Imperial Pacific International (IPI) General Counsel Philip J. Tydingco asked a federal court to dismiss a lawsuit brought by seven construction workers against the company for failure to provide the proper amount of compensation protection required by law, according to the lawsuit. However, IPI issued a statement declaring that all employees, including contractor employees, are covered by Workmen’s Compensation insurance.
The seven Chinese workers are suing IPI for lost wages and injuries that were sustained while working on IPI’s project in Saipan. Originally, the seven sued Gold Mantis Construction Decoration, claiming that the company was negligent and had inflicted emotional distress on the employees as a result of their injuries. However, the complaint was later amended to include Imperial Pacific International Holdings Limited as a codefendant.
This was not the kind of news that IPI needed. On April 12, the company was required to pay the US Department of Labor $3.36 million in back wages, damages, and civil penalties following an investigation by the Department of Labor that discovered that the company was in violation of several regulations. This included failing to pay minimum wage and overtime from a two-year period that included January 2016 through December 2017.
In addition to the fine, the company was required to amend their payroll practices to ensure that all employees were paid an hourly rate that met the minimum wage standards. This included paying overtime according to federal law.
IPI has already been struggling to try to maintain their labor force. The company’s $7 billion expansion project in Saipan has already faced numerous delays, and was looking like it may be put on hold indefinitely. A change in US policy led to 500 workers losing their H-2B work permits, forcing them to leave the island and head back to the Philippines.
This seemed to doom the project to open late in 2021 at the earliest, but things appeared to be looking up when it was announced that 100 new employees would be coming from Thailand and Taiwan in May to resume construction on the fourth tower of the Imperial Palace Saipan. This was supposed to have been originally completed in August of last year but has already faced three delays. The hope is that it can still be completed by the end of this year.

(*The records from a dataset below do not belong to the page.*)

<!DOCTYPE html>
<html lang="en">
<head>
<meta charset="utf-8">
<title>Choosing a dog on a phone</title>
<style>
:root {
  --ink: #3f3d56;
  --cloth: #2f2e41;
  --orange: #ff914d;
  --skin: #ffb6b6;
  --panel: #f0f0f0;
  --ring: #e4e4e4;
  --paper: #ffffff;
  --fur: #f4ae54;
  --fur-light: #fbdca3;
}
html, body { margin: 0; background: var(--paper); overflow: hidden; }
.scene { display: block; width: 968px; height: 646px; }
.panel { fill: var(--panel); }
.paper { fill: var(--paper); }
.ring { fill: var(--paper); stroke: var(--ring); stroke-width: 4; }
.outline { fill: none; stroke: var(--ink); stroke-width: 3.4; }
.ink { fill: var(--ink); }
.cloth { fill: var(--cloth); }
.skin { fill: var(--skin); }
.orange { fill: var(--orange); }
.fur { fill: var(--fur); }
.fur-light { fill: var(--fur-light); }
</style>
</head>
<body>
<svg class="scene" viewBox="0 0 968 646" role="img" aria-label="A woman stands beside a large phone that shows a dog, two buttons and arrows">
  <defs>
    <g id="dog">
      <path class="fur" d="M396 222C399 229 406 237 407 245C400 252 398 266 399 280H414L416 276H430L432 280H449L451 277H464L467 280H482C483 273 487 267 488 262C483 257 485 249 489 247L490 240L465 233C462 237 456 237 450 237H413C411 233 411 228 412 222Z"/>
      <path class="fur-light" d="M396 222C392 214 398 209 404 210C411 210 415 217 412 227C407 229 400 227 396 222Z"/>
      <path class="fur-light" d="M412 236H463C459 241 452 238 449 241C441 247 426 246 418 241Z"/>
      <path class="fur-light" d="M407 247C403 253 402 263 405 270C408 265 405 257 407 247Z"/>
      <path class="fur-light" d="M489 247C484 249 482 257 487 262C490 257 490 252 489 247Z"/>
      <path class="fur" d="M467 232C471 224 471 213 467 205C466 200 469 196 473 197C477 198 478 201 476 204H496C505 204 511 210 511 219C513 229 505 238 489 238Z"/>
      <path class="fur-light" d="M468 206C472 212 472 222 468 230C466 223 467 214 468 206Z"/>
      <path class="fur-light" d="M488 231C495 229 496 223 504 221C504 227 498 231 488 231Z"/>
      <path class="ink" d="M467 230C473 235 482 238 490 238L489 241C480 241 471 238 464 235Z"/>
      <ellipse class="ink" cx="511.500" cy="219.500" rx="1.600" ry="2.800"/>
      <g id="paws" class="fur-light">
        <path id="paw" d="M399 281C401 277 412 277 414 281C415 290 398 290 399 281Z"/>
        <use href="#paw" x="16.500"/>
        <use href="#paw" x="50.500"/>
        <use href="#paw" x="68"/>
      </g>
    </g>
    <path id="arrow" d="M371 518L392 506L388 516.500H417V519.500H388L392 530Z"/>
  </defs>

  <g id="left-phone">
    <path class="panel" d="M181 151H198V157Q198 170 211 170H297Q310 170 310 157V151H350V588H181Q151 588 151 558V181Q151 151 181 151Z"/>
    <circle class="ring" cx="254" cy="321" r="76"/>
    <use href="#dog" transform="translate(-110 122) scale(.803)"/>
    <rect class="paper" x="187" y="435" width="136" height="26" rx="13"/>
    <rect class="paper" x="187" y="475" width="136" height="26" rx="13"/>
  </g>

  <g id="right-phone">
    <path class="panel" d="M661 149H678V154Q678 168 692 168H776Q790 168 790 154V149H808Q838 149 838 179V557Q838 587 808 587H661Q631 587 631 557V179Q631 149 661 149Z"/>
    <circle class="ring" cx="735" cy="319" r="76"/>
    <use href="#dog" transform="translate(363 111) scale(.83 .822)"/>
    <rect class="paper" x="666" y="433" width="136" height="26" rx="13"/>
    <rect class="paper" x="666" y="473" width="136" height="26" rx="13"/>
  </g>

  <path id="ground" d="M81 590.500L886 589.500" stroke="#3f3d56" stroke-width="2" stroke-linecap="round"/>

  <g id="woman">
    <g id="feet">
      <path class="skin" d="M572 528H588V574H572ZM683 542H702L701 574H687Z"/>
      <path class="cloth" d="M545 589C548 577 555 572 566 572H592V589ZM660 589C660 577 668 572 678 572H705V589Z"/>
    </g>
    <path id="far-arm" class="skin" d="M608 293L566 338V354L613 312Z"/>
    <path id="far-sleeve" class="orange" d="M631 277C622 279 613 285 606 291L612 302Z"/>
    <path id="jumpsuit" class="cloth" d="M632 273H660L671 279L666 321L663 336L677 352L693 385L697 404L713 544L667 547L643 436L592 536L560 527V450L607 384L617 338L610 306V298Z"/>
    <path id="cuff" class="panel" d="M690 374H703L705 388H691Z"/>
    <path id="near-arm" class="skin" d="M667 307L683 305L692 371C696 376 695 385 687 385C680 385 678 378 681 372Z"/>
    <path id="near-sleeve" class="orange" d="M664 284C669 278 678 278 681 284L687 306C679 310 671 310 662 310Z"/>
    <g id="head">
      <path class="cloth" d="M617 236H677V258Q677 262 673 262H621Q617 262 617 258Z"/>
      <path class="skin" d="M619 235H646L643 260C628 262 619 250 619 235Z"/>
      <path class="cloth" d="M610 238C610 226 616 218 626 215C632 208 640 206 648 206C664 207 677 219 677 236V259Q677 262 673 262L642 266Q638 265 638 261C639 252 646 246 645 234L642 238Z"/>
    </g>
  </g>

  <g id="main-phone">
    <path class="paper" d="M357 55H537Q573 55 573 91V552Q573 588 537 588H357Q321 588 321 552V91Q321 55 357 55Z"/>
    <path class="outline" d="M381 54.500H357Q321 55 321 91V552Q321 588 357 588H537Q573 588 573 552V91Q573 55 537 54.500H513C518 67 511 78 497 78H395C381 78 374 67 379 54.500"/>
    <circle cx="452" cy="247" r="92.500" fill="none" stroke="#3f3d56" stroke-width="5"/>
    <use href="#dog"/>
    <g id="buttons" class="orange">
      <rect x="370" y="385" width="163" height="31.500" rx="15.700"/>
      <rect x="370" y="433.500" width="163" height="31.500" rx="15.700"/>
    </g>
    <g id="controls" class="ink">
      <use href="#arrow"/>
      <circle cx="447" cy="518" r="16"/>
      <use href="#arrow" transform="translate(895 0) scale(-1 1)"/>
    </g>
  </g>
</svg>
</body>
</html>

Labor issues are likely not helping the company to stay on track. While there are a large number of men and women across the globe who are desperate to find employment, the company has shown a lack of integrity when it comes to dealing with their employees. This could eventually lead to many refusing to work for IPI, concerned that their welfare may be put at risk and they may not receive the proper compensation.